Westpac, and I apologise for the representative of any other bank

present for mentioning those two, but they happen to be the ones that

have made the announcements. As a result of that we are now looking

forward to a situation where on an overdraft of $100,000 you can achieve

an interest rate reduction of about $4,000 a year because those banks

have announced packages that will have their base lending rates at

about seven and a quarter per cent.

And when you compare that with the levels obtained only a few years

ago it is indeed extremely good news. And that is something that is

unalterably one of the best pieces of news that farmers and small

business people can have because the burden, the crushing burden of

high interest rates has been the most perennial, repeated, constant

complaint which has been made to me over the last 10 or 15 years when

I have been to many a civic reception, been to many a homestead, been

to many a small business in many a main street of many a country town

in Australia. And the constant complaint I've had more than anything

else is the level of interest rates, and at long last we are starting

to see the breaking of that particular drought and we hope, of course,

that the breaking of some other natural drought will come very, very

freely and very, very soon to those parts of Australia that need it

very badly.

I am often asked ladies and gentlemen what is the best thing about

being the Prime Minister of Australia, and the best thing without

question about being the Prime Minister of Australia is the opportunity

to come to gatherings like this to meet so many different parts of

the Australian community, to be reminded as I have today of the enormous

part of our heritage which is owed to the rural community. To speak

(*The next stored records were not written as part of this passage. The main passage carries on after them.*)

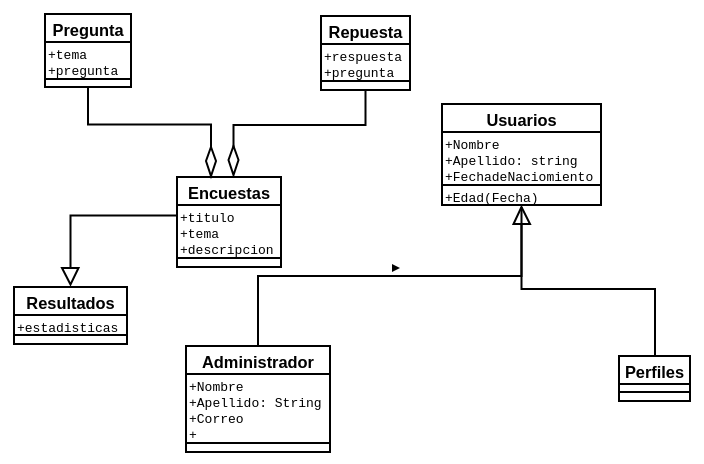
<!DOCTYPE html>
<html lang="es">
<head>
<meta charset="utf-8">
<title>Diagrama de clases: encuestas</title>
<style>
:root {
  --ink: #000;
  --paper: #fff;
  --stroke: 2px;
}
* { box-sizing: border-box; margin: 0; padding: 0; }
html, body { width: 704px; height: 464px; overflow: hidden; background: var(--paper); }
.diagram { position: relative; width: 704px; height: 464px; color: var(--ink); }
.connectors { position: absolute; left: 0; top: 0; fill: none; stroke: var(--ink); stroke-width: 2; }
.connectors .hollow { fill: var(--paper); }
.connectors .direction { fill: var(--ink); stroke: none; }
.class {
  position: absolute;
  display: grid;
  grid-template-rows: 28px var(--attributes) 1fr;
  border: var(--stroke) solid var(--ink);
  background: var(--paper);
}
.class h2 {
  font: bold 16.4px/31px "Liberation Sans", Arial, sans-serif;
  text-align: center;
  white-space: nowrap;
  border-bottom: var(--stroke) solid var(--ink);
}
.class ul {
  list-style: none;
  padding: 4.5px 0 0 2px;
  font: 13px/16.3px "Liberation Mono", "Courier New", monospace;
  white-space: nowrap;
  min-height: 0;
}
.class ul:empty { padding: 0; }
.attributes { border-bottom: var(--stroke) solid var(--ink); }
#pregunta { left: 44px; top: 13px; width: 88px; height: 75px; --attributes: 37px; }
#repuesta { left: 320px; top: 15px; width: 91px; height: 76px; --attributes: 37px; }
#usuarios { left: 441px; top: 103px; width: 161px; height: 103px; --attributes: 53px; }
#encuestas { left: 176px; top: 176px; width: 106px; height: 92px; --attributes: 53px; }
#resultados { left: 13px; top: 286px; width: 115px; height: 59px; --attributes: 20px; }
#administrador { left: 185px; top: 345px; width: 146px; height: 108px; --attributes: 69px; }
#perfiles { left: 618px; top: 355px; width: 73px; height: 47px; --attributes: 8px; }
</style>
</head>
<body>
<main class="diagram">
  <section class="class" id="pregunta">
    <h2>Pregunta</h2>
    <ul class="attributes"><li>+tema</li><li>+pregunta</li></ul>
    <ul class="operations"></ul>
  </section>
  <section class="class" id="repuesta">
    <h2>Repuesta</h2>
    <ul class="attributes"><li>+respuesta</li><li>+pregunta</li></ul>
    <ul class="operations"></ul>
  </section>
  <section class="class" id="usuarios">
    <h2>Usuarios</h2>
    <ul class="attributes"><li>+Nombre</li><li>+Apellido: string</li><li>+FechadeNaciomiento</li></ul>
    <ul class="operations"><li>+Edad(Fecha)</li></ul>
  </section>
  <section class="class" id="encuestas">
    <h2>Encuestas</h2>
    <ul class="attributes"><li>+titulo</li><li>+tema</li><li>+descripcion</li></ul>
    <ul class="operations"></ul>
  </section>
  <section class="class" id="resultados">
    <h2>Resultados</h2>
    <ul class="attributes"><li>+estadisticas</li></ul>
    <ul class="operations"></ul>
  </section>
  <section class="class" id="administrador">
    <h2>Administrador</h2>
    <ul class="attributes"><li>+Nombre</li><li>+Apellido: String</li><li>+Correo</li><li>+</li></ul>
    <ul class="operations"></ul>
  </section>
  <section class="class" id="perfiles">
    <h2>Perfiles</h2>
    <ul class="attributes"></ul>
    <ul class="operations"></ul>
  </section>

  <svg class="connectors" width="704" height="464" viewBox="0 0 704 464" aria-hidden="true">
    <defs>
      <polygon id="aggregation" class="hollow" points="0,0 5,14 0,29 -5,14"/>
    </defs>
    <g class="aggregations">
      <path d="M88 87V124.5H211V148"/>
      <use href="#aggregation" x="211" y="147"/>
      <path d="M365.5 90V125H233.5V147"/>
      <use href="#aggregation" x="233.5" y="146"/>
    </g>
    <g class="generalizations">
      <path d="M177 215.5H70.5V268"/>
      <polygon class="hollow" points="62,268 78.5,268 70.5,284.5"/>
      <polygon class="hollow" points="521.5,207 513.5,224 530,224"/>
      <path d="M258 346V276H521.5V224"/>
      <path d="M655 356V289H521.5V207"/>
    </g>
    <polygon class="direction" points="392,264 400,268 392,272"/>
  </svg>
</main>
</body>
</html>
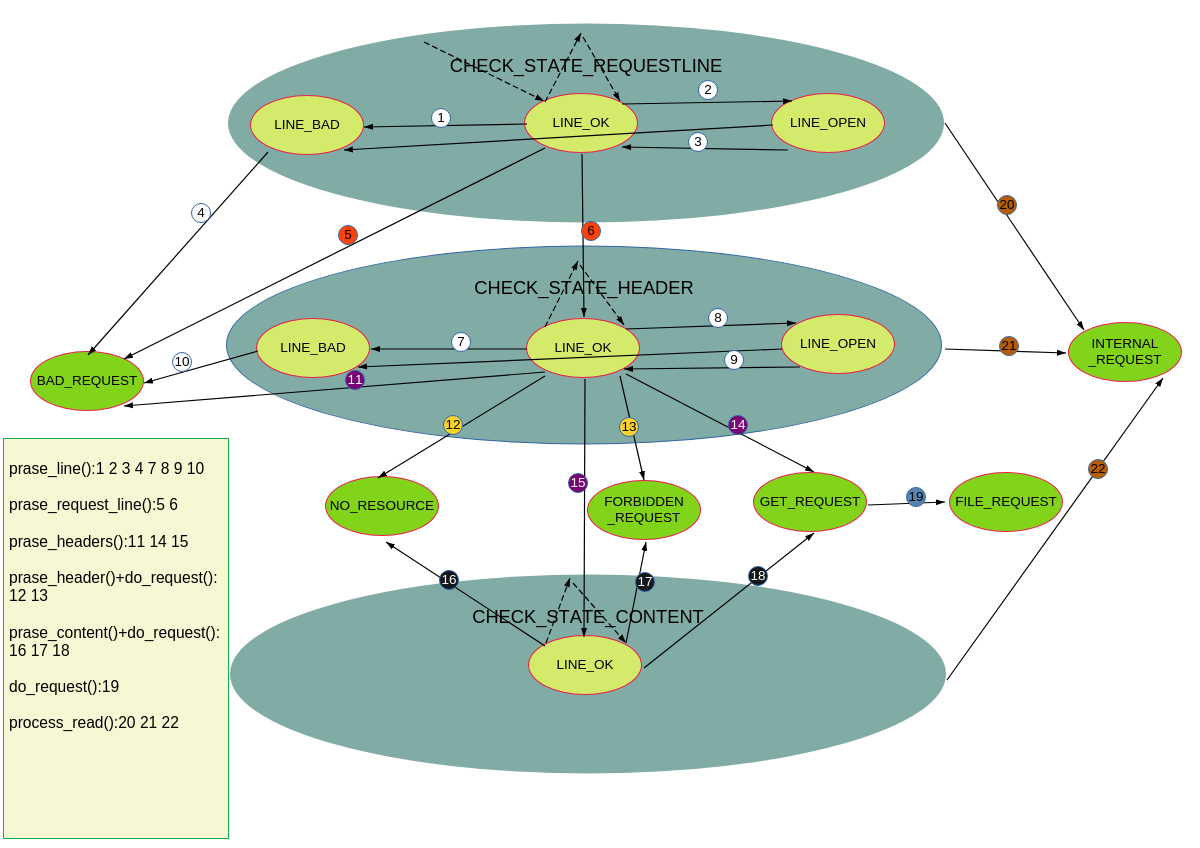
<!DOCTYPE html>
<html lang="en">
<head>
<meta charset="utf-8">
<title>Request parsing state machine</title>
<style>
:root {
  --state: #81aba5;
  --line-node: #d4ea6b;
  --result-node: #82d41a;
  --node-edge: #e8204a;
  --blue-edge: #3465a4;
  --legend: #f6f8d3;
  --legend-edge: #12b04a;
  --ink: #000;
}
* { box-sizing: border-box; margin: 0; padding: 0; }
html, body { width: 1200px; height: 848px; overflow: hidden; background: #fff; }
body { font-family: "Liberation Sans", Arial, sans-serif; color: var(--ink); font-kerning: none; }
.diagram { position: relative; width: 1200px; height: 848px; overflow: hidden; }
.state, .node, .badge, .title {
  position: absolute; left: var(--x); top: var(--y);
  transform: translate(-50%, -50%);
}
.state { width: 716px; height: 199px; border-radius: 50%; background: var(--state); }
.state.outlined { border: 1.3px solid var(--blue-edge); }
.node {
  display: flex; align-items: center; justify-content: center; text-align: center;
  width: 114px; height: 60px; border-radius: 50%;
  border: 1.3px solid var(--node-edge); background: var(--line-node);
  font-size: 13.5px; line-height: 16px; white-space: nowrap;
}
.node.result { background: var(--result-node); }
.title { font-size: 18.3px; line-height: 22px; font-weight: 400; white-space: nowrap; }
.connectors { position: absolute; left: 0; top: 0; }
.badge {
  display: flex; align-items: center; justify-content: center;
  width: 20px; height: 20px; border-radius: 50%;
  border: 1px solid var(--blue-edge); background: #fff;
  font-size: 13.5px; line-height: 16px;
}
.red { background: #ff4309; }
.yellow { background: #fcd32b; }
.purple { background: #780373; color: #fff; }
.black { background: #14171c; color: #fff; }
.blue { background: #5983b0; }
.brown { background: #b85c00; }
.legend {
  position: absolute; left: 3px; top: 438px; width: 226px; height: 401px;
  display: flex; flex-direction: column; gap: 18.2px;
  padding: 21px 0 0 5px; list-style: none;
  border: 1.4px solid var(--legend-edge); background: var(--legend);
  font-size: 15.6px; line-height: 18.15px; white-space: nowrap;
}
</style>
</head>
<body>
<main class="diagram">
  <div class="state" style="--x:586px;--y:123px"></div>
  <div class="state outlined" style="--x:584px;--y:345px"></div>
  <div class="state" style="--x:588px;--y:674px"></div>

  <div class="node" style="--x:307px;--y:125px">LINE_BAD</div>
  <div class="node" style="--x:581px;--y:123px">LINE_OK</div>
  <div class="node" style="--x:828px;--y:123px">LINE_OPEN</div>

  <div class="node" style="--x:313px;--y:348px">LINE_BAD</div>
  <div class="node" style="--x:583px;--y:348px">LINE_OK</div>
  <div class="node" style="--x:838px;--y:344px">LINE_OPEN</div>

  <div class="node" style="--x:585px;--y:665px">LINE_OK</div>

  <div class="node result" style="--x:87px;--y:381px">BAD_REQUEST</div>
  <div class="node result" style="--x:382px;--y:506px">NO_RESOURCE</div>
  <div class="node result" style="--x:644px;--y:510px">FORBIDDEN<br>_REQUEST</div>
  <div class="node result" style="--x:810px;--y:502px">GET_REQUEST</div>
  <div class="node result" style="--x:1006px;--y:502px">FILE_REQUEST</div>
  <div class="node result" style="--x:1125px;--y:352px">INTERNAL<br>_REQUEST</div>

  <h2 class="title" style="--x:586px;--y:66px">CHECK_STATE_REQUESTLINE</h2>
  <h2 class="title" style="--x:584px;--y:288px">CHECK_STATE_HEADER</h2>
  <h2 class="title" style="--x:588px;--y:617px">CHECK_STATE_CONTENT</h2>

  <svg class="connectors" width="1200" height="848" viewBox="0 0 1200 848" aria-hidden="true">
    <defs>
      <marker id="arrow" markerUnits="userSpaceOnUse" markerWidth="10" markerHeight="8" refX="9" refY="4" orient="auto">
        <polygon points="0,1 9,4 0,7"/>
      </marker>
    </defs>
    <g stroke="#000" stroke-width="1.2" fill="none">
      <g id="request-line-arrows">
        <line x1="527" y1="124" x2="364" y2="127" marker-end="url(#arrow)"/>
        <line x1="622" y1="104" x2="792" y2="101" marker-end="url(#arrow)"/>
        <line x1="773" y1="125" x2="344" y2="150" marker-end="url(#arrow)"/>
        <line x1="788" y1="150" x2="622" y2="147" marker-end="url(#arrow)"/>
        <line x1="268" y1="152" x2="88" y2="355" marker-end="url(#arrow)"/>
        <line x1="545" y1="148" x2="124" y2="359" marker-end="url(#arrow)"/>
        <line x1="582" y1="154" x2="584" y2="317" marker-end="url(#arrow)"/>
        <line x1="945" y1="123" x2="1084" y2="330" marker-end="url(#arrow)"/>
      </g>
      <g id="header-arrows">
        <line x1="527" y1="349" x2="371" y2="349" marker-end="url(#arrow)"/>
        <line x1="626" y1="329" x2="796" y2="323" marker-end="url(#arrow)"/>
        <line x1="782" y1="349" x2="358" y2="367" marker-end="url(#arrow)"/>
        <line x1="800" y1="367" x2="624" y2="369" marker-end="url(#arrow)"/>
        <line x1="258" y1="351" x2="144" y2="383" marker-end="url(#arrow)"/>
        <line x1="545" y1="372" x2="124" y2="406" marker-end="url(#arrow)"/>
        <line x1="545" y1="376" x2="378" y2="478" marker-end="url(#arrow)"/>
        <line x1="620" y1="376" x2="644" y2="480" marker-end="url(#arrow)"/>
        <line x1="626" y1="374" x2="814" y2="472" marker-end="url(#arrow)"/>
        <line x1="585" y1="379" x2="584" y2="637" marker-end="url(#arrow)"/>
        <line x1="945" y1="349" x2="1066" y2="353" marker-end="url(#arrow)"/>
      </g>
      <g id="content-arrows">
        <line x1="545" y1="646" x2="386" y2="542" marker-end="url(#arrow)"/>
        <line x1="626" y1="643" x2="646" y2="542" marker-end="url(#arrow)"/>
        <line x1="644" y1="668" x2="814" y2="533" marker-end="url(#arrow)"/>
        <line x1="868" y1="505" x2="945" y2="502" marker-end="url(#arrow)"/>
        <line x1="947" y1="680" x2="1163" y2="378" marker-end="url(#arrow)"/>
      </g>
      <g id="loop-arrows" stroke-dasharray="6 3">
        <line x1="424" y1="42" x2="544" y2="101" marker-end="url(#arrow)"/>
        <line x1="545" y1="102" x2="581" y2="33" marker-end="url(#arrow)"/>
        <line x1="583" y1="37" x2="620" y2="101" marker-end="url(#arrow)"/>
        <line x1="545" y1="327" x2="578" y2="261" marker-end="url(#arrow)"/>
        <line x1="580" y1="265" x2="624" y2="325" marker-end="url(#arrow)"/>
        <line x1="546" y1="643" x2="570" y2="578" marker-end="url(#arrow)"/>
        <line x1="573" y1="583" x2="626" y2="643" marker-end="url(#arrow)"/>
      </g>
    </g>
  </svg>

  <span class="badge" style="--x:441px;--y:118px">1</span>
  <span class="badge" style="--x:708px;--y:90px">2</span>
  <span class="badge" style="--x:698px;--y:142px">3</span>
  <span class="badge" style="--x:201px;--y:213px">4</span>
  <span class="badge red" style="--x:348px;--y:235px">5</span>
  <span class="badge red" style="--x:591px;--y:231px">6</span>
  <span class="badge" style="--x:461px;--y:342px">7</span>
  <span class="badge" style="--x:718px;--y:318px">8</span>
  <span class="badge" style="--x:734px;--y:360px">9</span>
  <span class="badge" style="--x:182px;--y:362px">10</span>
  <span class="badge purple" style="--x:355px;--y:380px">11</span>
  <span class="badge yellow" style="--x:453px;--y:425px">12</span>
  <span class="badge yellow" style="--x:629px;--y:427px">13</span>
  <span class="badge purple" style="--x:738px;--y:425px">14</span>
  <span class="badge purple" style="--x:578px;--y:483px">15</span>
  <span class="badge black" style="--x:449px;--y:580px">16</span>
  <span class="badge black" style="--x:645px;--y:582px">17</span>
  <span class="badge black" style="--x:758px;--y:576px">18</span>
  <span class="badge blue" style="--x:916px;--y:497px">19</span>
  <span class="badge brown" style="--x:1007px;--y:205px">20</span>
  <span class="badge brown" style="--x:1009px;--y:346px">21</span>
  <span class="badge brown" style="--x:1098px;--y:469px">22</span>

  <ul class="legend">
    <li>prase_line():1 2 3 4 7 8 9 10</li>
    <li>prase_request_line():5 6</li>
    <li>prase_headers():11 14 15</li>
    <li>prase_header()+do_request():<br>12 13</li>
    <li>prase_content()+do_request():<br>16 17 18</li>
    <li>do_request():19</li>
    <li>process_read():20 21 22</li>
  </ul>
</main>
</body>
</html>
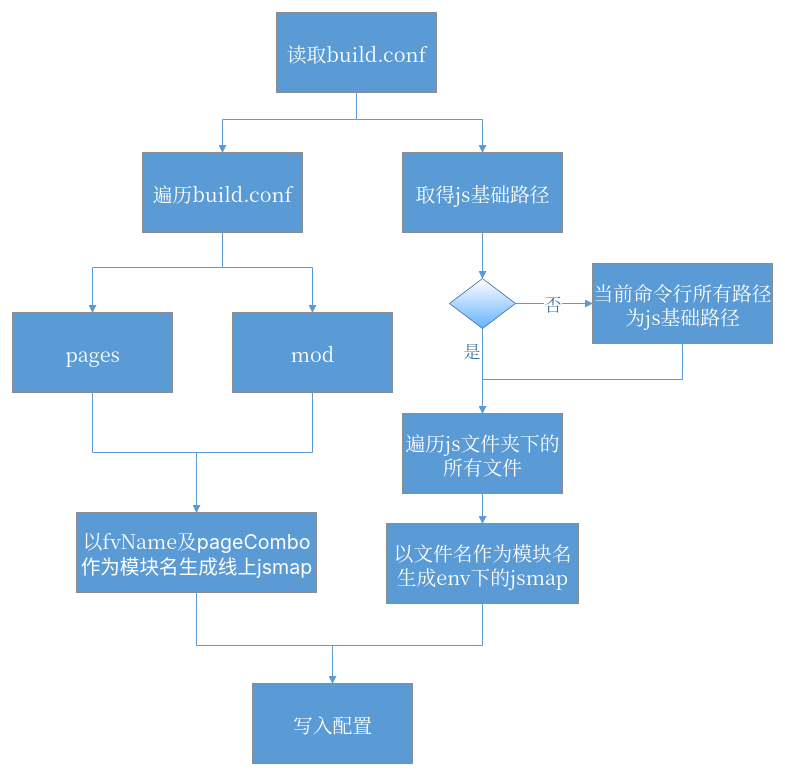
<!DOCTYPE html>
<html lang="zh-CN">
<head>
<meta charset="utf-8">
<title>jsmap 生成流程</title>
<style>
:root {
  --paper: #ffffff;
  --node: #5b9bd5;
  --node-edge: #8c8c8c;
  --line: #5b9bd5;
  --node-text: #ffffff;
  --branch-text: #41719c;
}
* { box-sizing: border-box; }
html, body { margin: 0; overflow: hidden; background: var(--paper); }
.flowchart {
  position: relative;
  width: 785px;
  height: 776px;
  overflow: hidden;
  background: var(--paper);
  font-family: "Noto Serif CJK SC", "Noto Serif", serif;
}
.connectors { position: absolute; left: 0; top: 0; }
.node {
  position: absolute;
  display: flex;
  align-items: center;
  justify-content: center;
  width: 161px;
  height: 81px;
  padding-top: 2px;
  border: 1px solid var(--node-edge);
  background: var(--node);
  color: var(--node-text);
  font-size: 19.8px;
  line-height: 24px;
  text-align: center;
  white-space: nowrap;
}
.sans { font-family: Inter, "Noto Sans CJK SC", sans-serif; font-size: 19.6px; }
.read-conf { left: 276px; top: 12px; }
.walk-conf { left: 142px; top: 152px; }
.base-path { left: 402px; top: 152px; }
.cwd-path { left: 592px; top: 263px; width: 181px; }
.pages { left: 12px; top: 312px; }
.mod { left: 232px; top: 312px; }
.walk-files { left: 402px; top: 413px; }
.online-map { left: 76px; top: 512px; width: 241px; }
.env-map { left: 386px; top: 523px; width: 193px; }
.write-conf { left: 252px; top: 683px; }
.branch {
  position: absolute;
  width: 18px;
  height: 22px;
  background: var(--paper);
  color: var(--branch-text);
  font-size: 17px;
  line-height: 22px;
  text-align: center;
}
.no { left: 544px; top: 293px; }
.yes { left: 463px; top: 340px; }
</style>
</head>
<body>
<main class="flowchart">
  <svg class="connectors" width="785" height="776" viewBox="0 0 785 776" aria-hidden="true">
    <defs>
      <linearGradient id="decision-fill" x1="0" y1="0" x2="0" y2="1">
        <stop offset="0" stop-color="#ffffff"/>
        <stop offset="1" stop-color="#66b2ff"/>
      </linearGradient>
      <marker id="arrow" markerUnits="userSpaceOnUse" markerWidth="8" markerHeight="8" refX="7" refY="4" orient="auto">
        <polygon points="0,0 8,4 0,8" fill="#5b9bd5"/>
      </marker>
    </defs>
    <g fill="none" stroke="var(--line)" stroke-width="1">
      <path d="M356.5 92V119.5"/>
      <path d="M356.5 119.5H222.5V152" marker-end="url(#arrow)"/>
      <path d="M356.5 119.5H482.5V152" marker-end="url(#arrow)"/>
      <path d="M222.5 232V267.5"/>
      <path d="M222.5 267.5H92.5V312" marker-end="url(#arrow)"/>
      <path d="M222.5 267.5H312.5V312" marker-end="url(#arrow)"/>
      <path d="M92.5 392V452.5H312.5V392"/>
      <path d="M196.5 452.5V512" marker-end="url(#arrow)"/>
      <path d="M482.5 232V278" marker-end="url(#arrow)"/>
      <path d="M515 303.5H592" marker-end="url(#arrow)"/>
      <path d="M682.5 343V379.5H482.5"/>
      <path d="M482.5 328V413" marker-end="url(#arrow)"/>
      <path d="M482.5 493V523" marker-end="url(#arrow)"/>
      <path d="M196.5 592V645.5H482.5V603"/>
      <path d="M332.5 645.5V683" marker-end="url(#arrow)"/>
    </g>
    <polygon points="482.5,278.5 515.5,303.5 482.5,328.5 449.5,303.5" fill="url(#decision-fill)" stroke="#41719c"/>
  </svg>

  <div class="node read-conf">读取build.conf</div>
  <div class="node walk-conf">遍历build.conf</div>
  <div class="node base-path">取得js基础路径</div>
  <div class="node cwd-path">当前命令行所有路径<br>为js基础路径</div>
  <div class="node pages">pages</div>
  <div class="node mod">mod</div>
  <div class="node walk-files">遍历js文件夹下的<br>所有文件</div>
  <div class="node online-map"><div>以fvName及<span class="sans">pageCombo<br>作为模块名生成线上jsmap</span></div></div>
  <div class="node env-map">以文件名作为模块名<br>生成env下的jsmap</div>
  <div class="node write-conf">写入配置</div>

  <span class="branch no">否</span>
  <span class="branch yes">是</span>
</main>
</body>
</html>
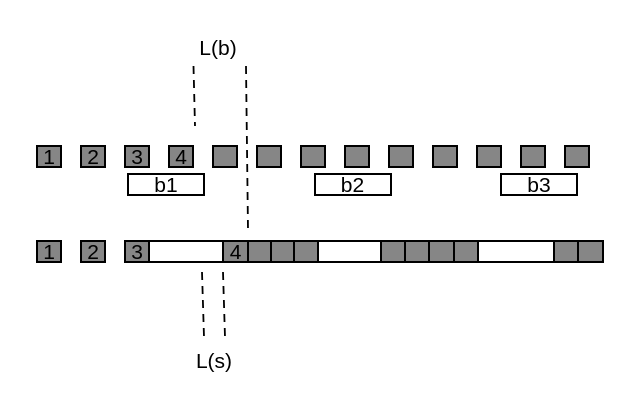
<!DOCTYPE html>
<html lang="en">
<head>
<meta charset="utf-8">
<title>Slot and block timeline</title>
<style>
:root { --paper: #fff; --ink: #000; --slot: #868686; }
* { box-sizing: border-box; }
html, body { margin: 0; overflow: hidden; background: var(--paper); }
.diagram {
  position: relative; width: 640px; height: 408px; overflow: hidden;
  background: var(--paper); color: var(--ink);
  font: 21px/23px "Liberation Sans", Arial, sans-serif;
}
.row { position: absolute; display: flex; }
.slots { left: 36px; top: 145px; gap: 18px; }
.blocks { left: 127px; top: 173px; gap: 108.5px; }
.merged { left: 36px; top: 240px; gap: 18px; }
.run { display: flex; }
.run > * + * { margin-left: -2px; }
.slot, .block {
  flex: none; width: 26px; height: 23px; border: 2px solid var(--ink);
  line-height: 20px; text-align: center; white-space: nowrap;
}
.slot { background: var(--slot); }
.block { width: 78px; background: var(--paper); }
.w25 { width: 25px; }
.w27 { width: 27px; }
.w65 { width: 65px; }
.w76 { width: 76px; }
.label { position: absolute; width: 60px; text-align: center; }
.block-length { left: 188px; top: 36px; }
.slot-length { left: 184px; top: 349px; }
.guides { position: absolute; left: 0; top: 0; fill: none; stroke: var(--ink); stroke-width: 1.8; stroke-dasharray: 8 6; }
</style>
</head>
<body>
<main class="diagram">
  <div class="label block-length">L(b)</div>

  <div class="row slots">
    <div class="slot">1</div>
    <div class="slot">2</div>
    <div class="slot">3</div>
    <div class="slot">4</div>
    <div class="slot"></div>
    <div class="slot"></div>
    <div class="slot"></div>
    <div class="slot"></div>
    <div class="slot"></div>
    <div class="slot"></div>
    <div class="slot"></div>
    <div class="slot"></div>
    <div class="slot"></div>
  </div>

  <div class="row blocks">
    <div class="block">b1</div>
    <div class="block">b2</div>
    <div class="block">b3</div>
  </div>

  <div class="row merged">
    <div class="slot">1</div>
    <div class="slot">2</div>
    <div class="run">
      <div class="slot">3</div>
      <div class="block w76"></div>
      <div class="slot w27">4</div>
      <div class="slot w25"></div>
      <div class="slot w25"></div>
      <div class="slot"></div>
      <div class="block w65"></div>
      <div class="slot"></div>
      <div class="slot"></div>
      <div class="slot w27"></div>
      <div class="slot"></div>
      <div class="block"></div>
      <div class="slot"></div>
      <div class="slot w27"></div>
    </div>
  </div>

  <div class="label slot-length">L(s)</div>

  <svg class="guides" width="640" height="408" viewBox="0 0 640 408" aria-hidden="true">
    <line x1="193.5" y1="66" x2="195" y2="126"/>
    <line x1="246" y1="66" x2="248" y2="230"/>
    <line x1="202" y1="272" x2="204" y2="337"/>
    <line x1="223" y1="272" x2="225" y2="337"/>
  </svg>
</main>
</body>
</html>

to people who's families for generations have owned land, who

for generations have been rural people. To have the opportunity of

meeting people who have made this country their home from Europe or

from Asia. To meet, as I have at this civic reception, people from

countries as far apart as Thailand and Greece and Italy. To have the

opportunity of being reminded of the contribution to the Australian

culture of the 1990s of our Indigenous heritage and to understand

that respecting everybody's right to fully identify according

to their own culture is part of the modern Australia and is part of

what it is to be an Australian in the 1990s.

So visiting gatherings such as this, having the opportunity of getting

out of Sydney, Melbourne and Canberra, not that I have anything against

any of the people who live in those wonderful areas having myself

grown up and spent all my life in Sydney, it is part of the tonic,

the regeneration, I suppose of the political being to meet so many

people and to understand and to listen a little more and perhaps understand

and realise a little better some of the particular challenges that

you have in these parts of Australia.

I want to thank all of you for the contribution that you make to your

community. I want to salute again the great Australian volunteer spirit.

We are one of the great volunteer nations of the world. We are a nation

that better than most have grasped the fact that Governments can't

do it on their own. Individuals can't do it on their own and

community groups like the churches and the great charitable organisations

can't do it on their own either. But we can only build the kind

of society we all want, a good and a fair society, a good, fair and

strong society as we move towards the 21st Century if we enlist the

cooperation of the Government, the community groups and the individual,

with each playing their own part. Recognising that when people need

help, they should be helped but in accordance with the principle of

mutual obligation, if we help people who can afford to give something

back to the community in return for that assistance then that is not

unreasonable to ask for. And that principle of mutual obligation underpins

our approach to such projects as the work for the dole.

But ladies and gentlemen, I thank you very warmly for the civic reception

that has been tended to me by the Administrator and by the people

of the city of Maitland. I wish you all well, I thank you for the

contribution that you are making to our country, to your community

and it's been a great delight to have been amongst you today.

Thank you.

Transcript 10910